TASK BRIEF → Locate every line in the records below that holds the word "size" and return each one.

[Opening PROVIDED INFORMATION section]

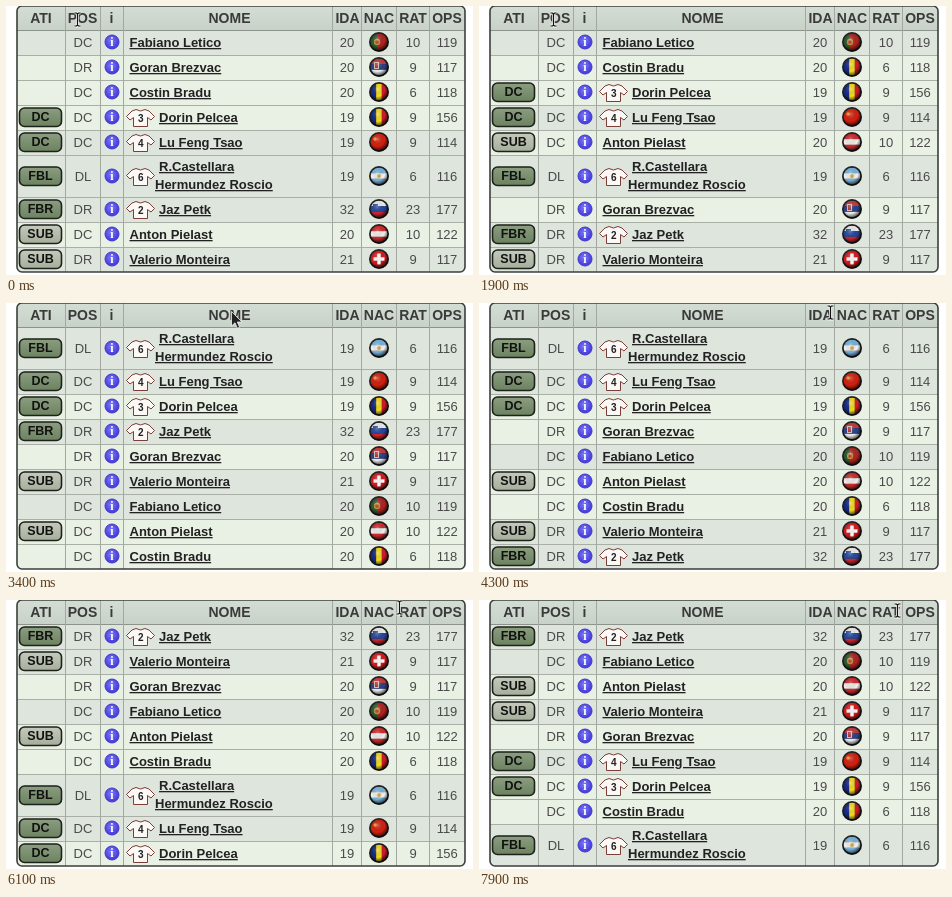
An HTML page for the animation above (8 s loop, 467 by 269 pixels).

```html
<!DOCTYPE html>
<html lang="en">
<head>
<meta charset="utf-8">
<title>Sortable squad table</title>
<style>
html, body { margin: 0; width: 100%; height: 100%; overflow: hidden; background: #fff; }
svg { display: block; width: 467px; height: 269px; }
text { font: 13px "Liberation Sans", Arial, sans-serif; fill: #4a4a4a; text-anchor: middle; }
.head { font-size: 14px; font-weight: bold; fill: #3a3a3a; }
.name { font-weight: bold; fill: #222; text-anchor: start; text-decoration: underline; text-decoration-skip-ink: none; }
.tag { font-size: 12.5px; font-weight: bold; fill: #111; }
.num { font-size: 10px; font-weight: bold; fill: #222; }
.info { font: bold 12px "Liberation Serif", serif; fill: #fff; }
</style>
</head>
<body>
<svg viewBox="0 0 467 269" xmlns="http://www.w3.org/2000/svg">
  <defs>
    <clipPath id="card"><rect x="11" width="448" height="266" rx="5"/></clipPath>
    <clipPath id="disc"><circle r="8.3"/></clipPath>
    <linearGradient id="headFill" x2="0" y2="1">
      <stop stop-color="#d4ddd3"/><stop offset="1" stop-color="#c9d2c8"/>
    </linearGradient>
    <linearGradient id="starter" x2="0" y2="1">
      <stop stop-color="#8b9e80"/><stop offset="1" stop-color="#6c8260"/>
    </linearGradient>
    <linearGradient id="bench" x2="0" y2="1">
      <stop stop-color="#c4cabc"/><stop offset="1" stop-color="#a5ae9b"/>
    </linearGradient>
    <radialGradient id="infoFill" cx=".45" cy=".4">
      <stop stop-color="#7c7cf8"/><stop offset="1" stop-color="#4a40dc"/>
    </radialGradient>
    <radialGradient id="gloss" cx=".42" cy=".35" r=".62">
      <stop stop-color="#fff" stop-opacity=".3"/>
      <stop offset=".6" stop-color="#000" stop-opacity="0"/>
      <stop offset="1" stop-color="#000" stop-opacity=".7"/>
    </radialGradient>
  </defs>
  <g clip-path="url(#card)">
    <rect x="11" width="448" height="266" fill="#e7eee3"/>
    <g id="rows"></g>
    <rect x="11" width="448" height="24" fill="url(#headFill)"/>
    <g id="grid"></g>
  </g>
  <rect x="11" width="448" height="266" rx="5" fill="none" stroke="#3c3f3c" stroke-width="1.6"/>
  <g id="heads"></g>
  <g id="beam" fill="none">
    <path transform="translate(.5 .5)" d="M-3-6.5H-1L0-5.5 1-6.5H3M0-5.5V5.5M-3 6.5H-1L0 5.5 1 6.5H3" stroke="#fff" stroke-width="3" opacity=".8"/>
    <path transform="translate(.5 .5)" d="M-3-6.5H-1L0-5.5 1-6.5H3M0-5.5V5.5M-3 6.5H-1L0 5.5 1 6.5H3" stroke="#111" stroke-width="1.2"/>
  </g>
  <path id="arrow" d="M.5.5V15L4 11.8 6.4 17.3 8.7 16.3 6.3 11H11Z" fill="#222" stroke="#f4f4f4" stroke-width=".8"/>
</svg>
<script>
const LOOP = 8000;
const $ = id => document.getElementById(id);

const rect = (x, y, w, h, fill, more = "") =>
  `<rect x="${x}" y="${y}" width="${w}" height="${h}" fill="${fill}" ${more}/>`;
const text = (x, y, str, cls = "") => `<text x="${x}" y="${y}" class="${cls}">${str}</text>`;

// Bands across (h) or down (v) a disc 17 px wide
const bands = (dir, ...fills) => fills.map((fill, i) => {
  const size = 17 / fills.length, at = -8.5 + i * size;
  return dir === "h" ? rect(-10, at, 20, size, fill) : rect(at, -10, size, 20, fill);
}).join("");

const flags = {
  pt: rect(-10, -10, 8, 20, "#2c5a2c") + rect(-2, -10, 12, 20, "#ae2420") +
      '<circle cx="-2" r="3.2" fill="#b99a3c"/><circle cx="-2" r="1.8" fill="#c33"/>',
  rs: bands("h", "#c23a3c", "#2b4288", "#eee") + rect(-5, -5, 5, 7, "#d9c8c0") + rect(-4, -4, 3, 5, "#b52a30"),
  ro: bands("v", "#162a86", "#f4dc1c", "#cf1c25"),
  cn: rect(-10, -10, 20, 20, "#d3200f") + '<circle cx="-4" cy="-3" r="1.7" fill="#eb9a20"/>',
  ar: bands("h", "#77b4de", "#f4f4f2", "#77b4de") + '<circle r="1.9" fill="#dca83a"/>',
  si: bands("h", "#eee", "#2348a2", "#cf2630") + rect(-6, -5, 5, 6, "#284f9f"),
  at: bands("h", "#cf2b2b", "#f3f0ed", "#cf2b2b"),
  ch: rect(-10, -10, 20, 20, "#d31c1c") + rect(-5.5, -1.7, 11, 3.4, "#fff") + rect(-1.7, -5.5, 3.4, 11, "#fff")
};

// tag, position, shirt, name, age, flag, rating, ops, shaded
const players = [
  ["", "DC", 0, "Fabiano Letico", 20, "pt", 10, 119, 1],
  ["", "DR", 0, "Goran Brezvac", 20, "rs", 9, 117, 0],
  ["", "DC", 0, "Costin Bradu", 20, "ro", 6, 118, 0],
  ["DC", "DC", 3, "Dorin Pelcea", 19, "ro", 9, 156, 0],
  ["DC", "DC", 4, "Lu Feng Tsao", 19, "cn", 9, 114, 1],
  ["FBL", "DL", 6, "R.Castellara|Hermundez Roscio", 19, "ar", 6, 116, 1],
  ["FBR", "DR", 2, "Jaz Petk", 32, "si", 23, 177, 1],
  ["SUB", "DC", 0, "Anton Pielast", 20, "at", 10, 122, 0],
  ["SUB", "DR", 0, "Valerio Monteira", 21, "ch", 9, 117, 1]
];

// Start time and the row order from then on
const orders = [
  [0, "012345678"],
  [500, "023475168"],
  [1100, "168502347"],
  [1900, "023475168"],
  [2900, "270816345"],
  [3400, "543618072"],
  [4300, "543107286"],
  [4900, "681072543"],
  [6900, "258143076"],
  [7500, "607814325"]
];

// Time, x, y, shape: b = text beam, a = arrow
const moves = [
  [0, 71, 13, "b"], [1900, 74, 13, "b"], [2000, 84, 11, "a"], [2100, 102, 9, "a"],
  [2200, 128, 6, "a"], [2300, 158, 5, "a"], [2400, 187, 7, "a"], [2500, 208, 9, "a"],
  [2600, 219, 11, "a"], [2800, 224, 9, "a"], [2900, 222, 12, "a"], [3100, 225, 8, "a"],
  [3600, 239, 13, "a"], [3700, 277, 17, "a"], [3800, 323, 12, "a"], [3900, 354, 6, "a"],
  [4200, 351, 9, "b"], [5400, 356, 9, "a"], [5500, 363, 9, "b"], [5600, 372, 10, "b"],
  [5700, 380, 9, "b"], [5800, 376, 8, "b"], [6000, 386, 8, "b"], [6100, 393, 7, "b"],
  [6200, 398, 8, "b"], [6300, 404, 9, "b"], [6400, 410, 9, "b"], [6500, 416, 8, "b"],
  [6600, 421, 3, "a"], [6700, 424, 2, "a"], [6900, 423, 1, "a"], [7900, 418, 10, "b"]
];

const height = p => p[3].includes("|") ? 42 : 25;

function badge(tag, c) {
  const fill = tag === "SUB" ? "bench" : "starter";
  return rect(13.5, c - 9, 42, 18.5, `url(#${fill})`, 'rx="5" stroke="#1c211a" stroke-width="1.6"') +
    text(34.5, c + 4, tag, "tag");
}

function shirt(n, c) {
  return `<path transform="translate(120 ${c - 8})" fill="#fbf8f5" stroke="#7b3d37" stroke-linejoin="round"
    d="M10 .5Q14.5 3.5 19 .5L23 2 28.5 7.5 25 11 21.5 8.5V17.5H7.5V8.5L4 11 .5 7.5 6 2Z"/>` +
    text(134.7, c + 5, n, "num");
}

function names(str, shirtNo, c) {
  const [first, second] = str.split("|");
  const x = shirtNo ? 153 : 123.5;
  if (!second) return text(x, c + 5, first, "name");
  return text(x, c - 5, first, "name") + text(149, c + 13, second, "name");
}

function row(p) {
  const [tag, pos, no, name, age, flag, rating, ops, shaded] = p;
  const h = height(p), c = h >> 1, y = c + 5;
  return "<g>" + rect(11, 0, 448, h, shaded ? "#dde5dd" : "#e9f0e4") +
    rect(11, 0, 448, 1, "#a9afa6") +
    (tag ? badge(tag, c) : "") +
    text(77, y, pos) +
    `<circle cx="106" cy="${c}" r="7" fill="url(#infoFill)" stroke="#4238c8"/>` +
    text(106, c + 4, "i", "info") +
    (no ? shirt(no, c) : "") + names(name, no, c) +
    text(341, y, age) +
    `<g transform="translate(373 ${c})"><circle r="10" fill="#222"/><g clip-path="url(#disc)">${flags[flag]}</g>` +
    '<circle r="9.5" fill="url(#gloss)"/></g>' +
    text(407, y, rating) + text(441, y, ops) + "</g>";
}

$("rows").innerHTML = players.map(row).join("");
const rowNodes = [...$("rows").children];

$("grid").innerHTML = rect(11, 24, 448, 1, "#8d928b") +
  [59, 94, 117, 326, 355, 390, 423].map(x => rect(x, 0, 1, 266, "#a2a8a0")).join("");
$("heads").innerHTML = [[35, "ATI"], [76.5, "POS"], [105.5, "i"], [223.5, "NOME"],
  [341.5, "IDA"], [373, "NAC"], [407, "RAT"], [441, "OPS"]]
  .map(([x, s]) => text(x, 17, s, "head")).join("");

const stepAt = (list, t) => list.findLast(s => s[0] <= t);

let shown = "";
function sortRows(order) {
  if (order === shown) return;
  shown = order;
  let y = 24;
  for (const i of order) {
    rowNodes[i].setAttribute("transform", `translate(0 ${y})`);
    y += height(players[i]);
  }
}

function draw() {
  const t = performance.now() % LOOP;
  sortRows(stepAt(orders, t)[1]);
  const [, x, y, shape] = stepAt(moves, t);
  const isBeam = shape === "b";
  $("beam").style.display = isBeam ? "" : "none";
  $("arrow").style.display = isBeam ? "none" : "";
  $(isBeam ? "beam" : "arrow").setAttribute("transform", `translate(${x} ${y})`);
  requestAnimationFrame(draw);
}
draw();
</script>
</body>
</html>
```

[Closing PROVIDED INFORMATION section]

ANSWER TO THIS TASK →
.head { font-size: 14px; font-weight: bold; fill: #3a3a3a; }
.tag { font-size: 12.5px; font-weight: bold; fill: #111; }
.num { font-size: 10px; font-weight: bold; fill: #222; }
  const size = 17 / fills.length, at = -8.5 + i * size;
  return dir === "h" ? rect(-10, at, 20, size, fill) : rect(at, -10, size, 20, fill);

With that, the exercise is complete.